[Given records]

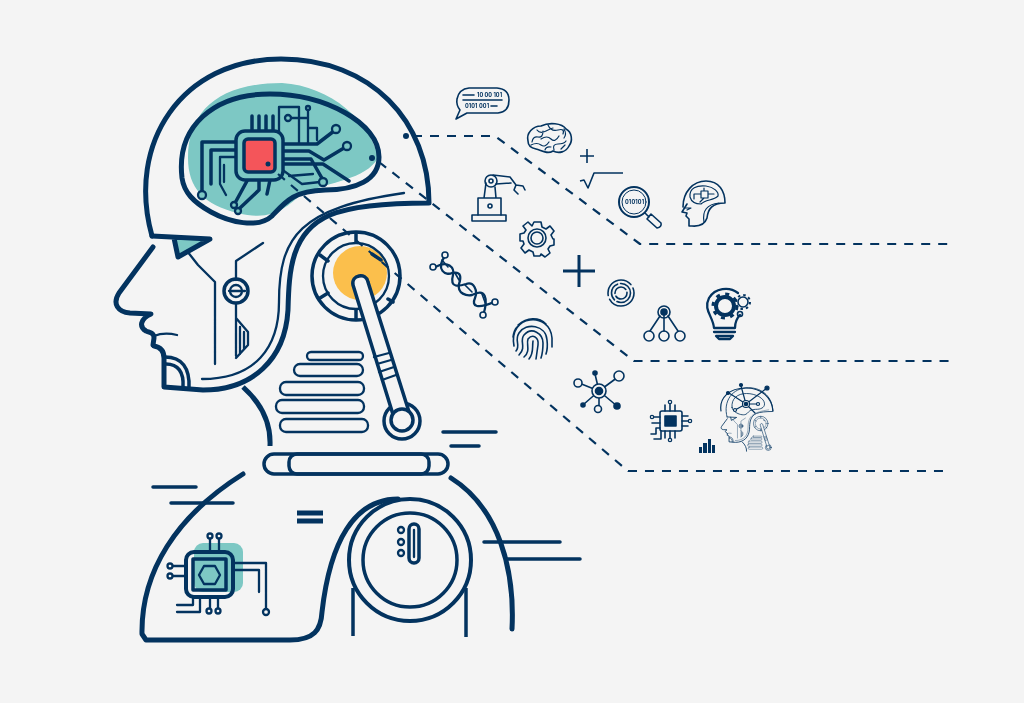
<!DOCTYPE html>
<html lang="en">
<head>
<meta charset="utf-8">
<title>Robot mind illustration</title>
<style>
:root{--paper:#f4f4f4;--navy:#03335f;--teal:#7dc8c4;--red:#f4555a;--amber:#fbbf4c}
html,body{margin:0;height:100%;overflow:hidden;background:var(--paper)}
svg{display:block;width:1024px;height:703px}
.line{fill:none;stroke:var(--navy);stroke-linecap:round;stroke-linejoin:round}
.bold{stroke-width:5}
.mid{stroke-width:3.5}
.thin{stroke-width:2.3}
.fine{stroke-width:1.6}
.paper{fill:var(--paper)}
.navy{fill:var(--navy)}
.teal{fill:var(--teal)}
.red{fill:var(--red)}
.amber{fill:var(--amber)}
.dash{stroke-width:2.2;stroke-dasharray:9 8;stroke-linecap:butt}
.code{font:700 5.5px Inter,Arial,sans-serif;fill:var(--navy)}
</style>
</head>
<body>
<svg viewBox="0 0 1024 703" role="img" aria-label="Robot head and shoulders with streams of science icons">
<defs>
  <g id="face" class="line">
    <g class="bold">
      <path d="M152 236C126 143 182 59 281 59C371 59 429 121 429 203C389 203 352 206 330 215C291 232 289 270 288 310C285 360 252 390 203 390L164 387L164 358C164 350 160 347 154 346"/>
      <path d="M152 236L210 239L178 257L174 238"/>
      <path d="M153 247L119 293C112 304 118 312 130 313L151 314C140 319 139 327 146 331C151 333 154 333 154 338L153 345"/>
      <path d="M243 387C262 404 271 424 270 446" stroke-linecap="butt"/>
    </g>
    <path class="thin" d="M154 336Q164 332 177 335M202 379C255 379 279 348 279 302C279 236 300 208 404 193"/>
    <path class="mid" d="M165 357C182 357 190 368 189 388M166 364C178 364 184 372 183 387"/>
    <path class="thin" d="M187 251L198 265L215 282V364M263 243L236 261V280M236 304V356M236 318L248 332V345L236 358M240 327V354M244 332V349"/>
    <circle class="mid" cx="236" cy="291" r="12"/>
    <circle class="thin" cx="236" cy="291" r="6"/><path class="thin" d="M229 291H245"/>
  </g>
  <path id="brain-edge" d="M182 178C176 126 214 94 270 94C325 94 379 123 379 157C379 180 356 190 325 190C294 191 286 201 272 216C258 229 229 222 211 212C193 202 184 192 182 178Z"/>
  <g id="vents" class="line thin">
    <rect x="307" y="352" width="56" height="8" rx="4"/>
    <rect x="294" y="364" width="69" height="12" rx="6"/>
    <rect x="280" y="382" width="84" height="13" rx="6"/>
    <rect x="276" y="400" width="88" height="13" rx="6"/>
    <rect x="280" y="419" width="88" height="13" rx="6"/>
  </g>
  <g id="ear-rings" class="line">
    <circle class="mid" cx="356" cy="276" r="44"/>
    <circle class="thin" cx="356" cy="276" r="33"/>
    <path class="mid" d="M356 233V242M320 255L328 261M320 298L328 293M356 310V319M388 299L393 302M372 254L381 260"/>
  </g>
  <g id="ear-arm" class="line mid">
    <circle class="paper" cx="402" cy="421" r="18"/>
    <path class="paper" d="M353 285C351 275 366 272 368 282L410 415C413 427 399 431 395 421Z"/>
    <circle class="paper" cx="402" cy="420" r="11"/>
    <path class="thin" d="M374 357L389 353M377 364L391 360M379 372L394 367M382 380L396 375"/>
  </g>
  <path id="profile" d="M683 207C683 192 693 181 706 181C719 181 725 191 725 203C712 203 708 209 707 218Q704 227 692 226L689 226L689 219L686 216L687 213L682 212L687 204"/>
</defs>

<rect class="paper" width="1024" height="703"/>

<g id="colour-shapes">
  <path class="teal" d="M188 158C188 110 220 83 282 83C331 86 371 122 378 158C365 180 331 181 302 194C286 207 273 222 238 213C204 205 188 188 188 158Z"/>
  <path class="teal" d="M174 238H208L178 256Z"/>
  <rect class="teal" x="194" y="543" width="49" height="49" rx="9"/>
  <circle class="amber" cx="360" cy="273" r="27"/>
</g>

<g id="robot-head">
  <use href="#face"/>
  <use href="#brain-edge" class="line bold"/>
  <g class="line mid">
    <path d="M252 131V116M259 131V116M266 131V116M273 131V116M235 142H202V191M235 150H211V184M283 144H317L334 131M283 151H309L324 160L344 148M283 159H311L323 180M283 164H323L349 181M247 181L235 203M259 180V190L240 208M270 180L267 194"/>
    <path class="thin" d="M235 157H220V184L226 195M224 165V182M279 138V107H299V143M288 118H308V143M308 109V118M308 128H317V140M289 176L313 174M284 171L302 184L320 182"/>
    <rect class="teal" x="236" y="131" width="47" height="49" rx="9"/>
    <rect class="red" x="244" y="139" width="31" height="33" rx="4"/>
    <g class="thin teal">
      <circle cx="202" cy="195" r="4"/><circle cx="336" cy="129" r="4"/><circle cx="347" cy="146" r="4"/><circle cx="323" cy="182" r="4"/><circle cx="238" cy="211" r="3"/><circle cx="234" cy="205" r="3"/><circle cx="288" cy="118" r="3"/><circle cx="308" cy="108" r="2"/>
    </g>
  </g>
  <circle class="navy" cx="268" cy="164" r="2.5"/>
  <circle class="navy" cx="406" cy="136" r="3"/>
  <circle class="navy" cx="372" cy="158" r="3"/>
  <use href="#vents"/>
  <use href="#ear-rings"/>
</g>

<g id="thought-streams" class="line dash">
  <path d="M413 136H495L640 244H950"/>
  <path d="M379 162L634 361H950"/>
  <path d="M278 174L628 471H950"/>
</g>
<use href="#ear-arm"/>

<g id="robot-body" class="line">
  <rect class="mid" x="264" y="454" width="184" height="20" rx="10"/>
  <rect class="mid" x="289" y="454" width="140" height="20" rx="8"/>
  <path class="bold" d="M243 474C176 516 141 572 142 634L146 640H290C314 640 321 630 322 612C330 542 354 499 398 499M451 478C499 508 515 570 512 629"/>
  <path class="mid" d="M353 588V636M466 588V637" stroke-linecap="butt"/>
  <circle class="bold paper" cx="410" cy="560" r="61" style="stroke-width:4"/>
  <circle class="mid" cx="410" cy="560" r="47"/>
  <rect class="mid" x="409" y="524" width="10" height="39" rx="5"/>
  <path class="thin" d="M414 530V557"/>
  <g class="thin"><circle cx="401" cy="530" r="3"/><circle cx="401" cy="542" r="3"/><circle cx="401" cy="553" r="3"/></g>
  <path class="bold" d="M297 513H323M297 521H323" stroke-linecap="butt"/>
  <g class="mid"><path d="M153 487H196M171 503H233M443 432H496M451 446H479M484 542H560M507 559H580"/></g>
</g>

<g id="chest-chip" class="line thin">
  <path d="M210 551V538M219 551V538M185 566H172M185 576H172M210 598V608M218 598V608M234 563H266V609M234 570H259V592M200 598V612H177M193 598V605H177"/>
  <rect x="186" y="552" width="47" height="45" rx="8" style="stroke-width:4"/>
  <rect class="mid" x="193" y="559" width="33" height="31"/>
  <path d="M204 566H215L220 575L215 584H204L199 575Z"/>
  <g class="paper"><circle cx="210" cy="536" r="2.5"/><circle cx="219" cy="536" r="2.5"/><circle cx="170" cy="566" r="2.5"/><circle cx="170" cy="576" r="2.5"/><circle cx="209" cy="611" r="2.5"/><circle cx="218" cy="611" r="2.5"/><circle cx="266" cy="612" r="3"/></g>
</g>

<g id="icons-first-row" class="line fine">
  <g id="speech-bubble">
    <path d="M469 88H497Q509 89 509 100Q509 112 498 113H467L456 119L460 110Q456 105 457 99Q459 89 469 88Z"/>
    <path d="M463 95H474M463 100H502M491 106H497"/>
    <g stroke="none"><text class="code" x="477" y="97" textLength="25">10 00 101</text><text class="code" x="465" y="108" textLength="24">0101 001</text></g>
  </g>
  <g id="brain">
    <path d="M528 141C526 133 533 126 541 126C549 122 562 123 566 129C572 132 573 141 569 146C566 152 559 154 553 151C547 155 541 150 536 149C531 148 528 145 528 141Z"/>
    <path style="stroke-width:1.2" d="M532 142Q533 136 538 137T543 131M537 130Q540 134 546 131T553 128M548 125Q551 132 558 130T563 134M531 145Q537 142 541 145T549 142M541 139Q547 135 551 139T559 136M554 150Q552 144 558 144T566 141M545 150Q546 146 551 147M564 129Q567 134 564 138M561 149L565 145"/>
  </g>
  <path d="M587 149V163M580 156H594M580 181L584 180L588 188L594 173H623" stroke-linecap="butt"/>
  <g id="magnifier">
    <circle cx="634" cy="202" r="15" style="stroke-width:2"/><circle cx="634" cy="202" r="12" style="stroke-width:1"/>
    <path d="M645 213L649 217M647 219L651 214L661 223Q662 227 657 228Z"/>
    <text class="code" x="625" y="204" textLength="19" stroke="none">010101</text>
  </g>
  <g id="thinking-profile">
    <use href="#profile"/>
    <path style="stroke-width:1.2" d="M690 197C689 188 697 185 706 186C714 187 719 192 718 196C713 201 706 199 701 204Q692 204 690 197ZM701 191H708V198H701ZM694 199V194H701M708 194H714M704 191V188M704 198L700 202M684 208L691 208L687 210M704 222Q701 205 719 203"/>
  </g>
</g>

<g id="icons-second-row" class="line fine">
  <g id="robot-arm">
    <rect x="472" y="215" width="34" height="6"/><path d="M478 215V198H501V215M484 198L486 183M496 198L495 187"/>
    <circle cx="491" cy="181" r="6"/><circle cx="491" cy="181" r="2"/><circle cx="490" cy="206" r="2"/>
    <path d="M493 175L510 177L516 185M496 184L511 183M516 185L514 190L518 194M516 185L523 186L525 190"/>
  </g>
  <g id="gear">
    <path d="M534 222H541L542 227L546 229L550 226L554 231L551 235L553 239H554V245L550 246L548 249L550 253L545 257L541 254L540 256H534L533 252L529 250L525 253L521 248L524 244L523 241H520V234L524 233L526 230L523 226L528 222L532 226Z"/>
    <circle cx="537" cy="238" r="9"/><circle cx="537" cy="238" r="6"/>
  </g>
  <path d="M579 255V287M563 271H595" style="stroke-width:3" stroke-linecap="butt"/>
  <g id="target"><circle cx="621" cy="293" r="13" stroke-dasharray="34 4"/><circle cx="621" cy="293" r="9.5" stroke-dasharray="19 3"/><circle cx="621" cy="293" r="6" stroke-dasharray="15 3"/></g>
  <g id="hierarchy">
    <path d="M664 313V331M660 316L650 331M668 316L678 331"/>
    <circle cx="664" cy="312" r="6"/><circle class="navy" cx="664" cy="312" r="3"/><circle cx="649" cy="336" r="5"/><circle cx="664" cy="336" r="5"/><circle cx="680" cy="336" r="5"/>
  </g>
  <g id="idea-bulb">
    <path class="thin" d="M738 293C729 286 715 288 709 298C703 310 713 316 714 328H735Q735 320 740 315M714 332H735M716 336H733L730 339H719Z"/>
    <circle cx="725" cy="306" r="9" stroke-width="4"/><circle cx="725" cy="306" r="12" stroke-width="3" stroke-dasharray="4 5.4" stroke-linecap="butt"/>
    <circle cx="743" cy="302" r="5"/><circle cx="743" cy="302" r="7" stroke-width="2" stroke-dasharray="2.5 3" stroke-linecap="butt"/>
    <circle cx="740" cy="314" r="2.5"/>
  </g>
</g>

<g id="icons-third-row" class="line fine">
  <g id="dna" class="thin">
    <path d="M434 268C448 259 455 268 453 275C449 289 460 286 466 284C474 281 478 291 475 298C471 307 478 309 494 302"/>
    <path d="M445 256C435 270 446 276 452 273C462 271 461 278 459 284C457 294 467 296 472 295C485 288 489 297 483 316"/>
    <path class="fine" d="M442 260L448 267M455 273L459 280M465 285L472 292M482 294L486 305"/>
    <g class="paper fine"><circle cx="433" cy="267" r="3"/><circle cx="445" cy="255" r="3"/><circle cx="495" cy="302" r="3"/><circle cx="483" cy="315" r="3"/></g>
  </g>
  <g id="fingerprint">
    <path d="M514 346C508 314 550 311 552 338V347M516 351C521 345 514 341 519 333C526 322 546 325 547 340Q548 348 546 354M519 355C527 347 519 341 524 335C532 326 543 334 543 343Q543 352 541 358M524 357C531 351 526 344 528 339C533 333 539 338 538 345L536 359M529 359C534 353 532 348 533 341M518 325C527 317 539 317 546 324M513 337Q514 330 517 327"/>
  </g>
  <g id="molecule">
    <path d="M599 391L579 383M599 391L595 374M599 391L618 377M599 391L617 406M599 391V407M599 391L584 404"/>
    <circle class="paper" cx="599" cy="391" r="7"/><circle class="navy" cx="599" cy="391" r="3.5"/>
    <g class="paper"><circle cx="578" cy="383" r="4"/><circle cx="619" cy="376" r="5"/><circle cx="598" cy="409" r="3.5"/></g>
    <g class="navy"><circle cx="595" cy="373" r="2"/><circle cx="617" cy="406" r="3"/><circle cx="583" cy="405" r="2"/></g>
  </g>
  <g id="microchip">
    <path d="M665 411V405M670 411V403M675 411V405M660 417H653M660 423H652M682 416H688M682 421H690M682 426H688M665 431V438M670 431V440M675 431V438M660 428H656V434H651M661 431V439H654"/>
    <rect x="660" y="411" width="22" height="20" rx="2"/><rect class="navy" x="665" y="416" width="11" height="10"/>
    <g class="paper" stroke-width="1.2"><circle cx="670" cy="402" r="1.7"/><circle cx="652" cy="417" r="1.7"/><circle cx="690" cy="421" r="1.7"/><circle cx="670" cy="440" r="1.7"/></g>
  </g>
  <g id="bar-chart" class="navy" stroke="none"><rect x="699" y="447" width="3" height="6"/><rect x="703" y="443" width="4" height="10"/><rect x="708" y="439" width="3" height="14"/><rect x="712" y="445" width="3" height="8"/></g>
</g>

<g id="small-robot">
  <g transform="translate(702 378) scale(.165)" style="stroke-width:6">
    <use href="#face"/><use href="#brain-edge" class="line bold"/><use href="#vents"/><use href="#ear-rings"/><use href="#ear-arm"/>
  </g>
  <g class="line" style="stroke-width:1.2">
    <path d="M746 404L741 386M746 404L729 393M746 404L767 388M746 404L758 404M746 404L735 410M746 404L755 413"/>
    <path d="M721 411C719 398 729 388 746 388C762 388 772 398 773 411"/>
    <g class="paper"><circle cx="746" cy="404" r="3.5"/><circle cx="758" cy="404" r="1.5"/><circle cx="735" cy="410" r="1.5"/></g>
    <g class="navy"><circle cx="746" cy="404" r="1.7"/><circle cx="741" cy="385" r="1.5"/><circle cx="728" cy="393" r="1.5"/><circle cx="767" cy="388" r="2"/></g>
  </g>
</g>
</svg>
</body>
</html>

[To do] The reply is a bare number: how many lines above include "dasharray".

[Solution] 4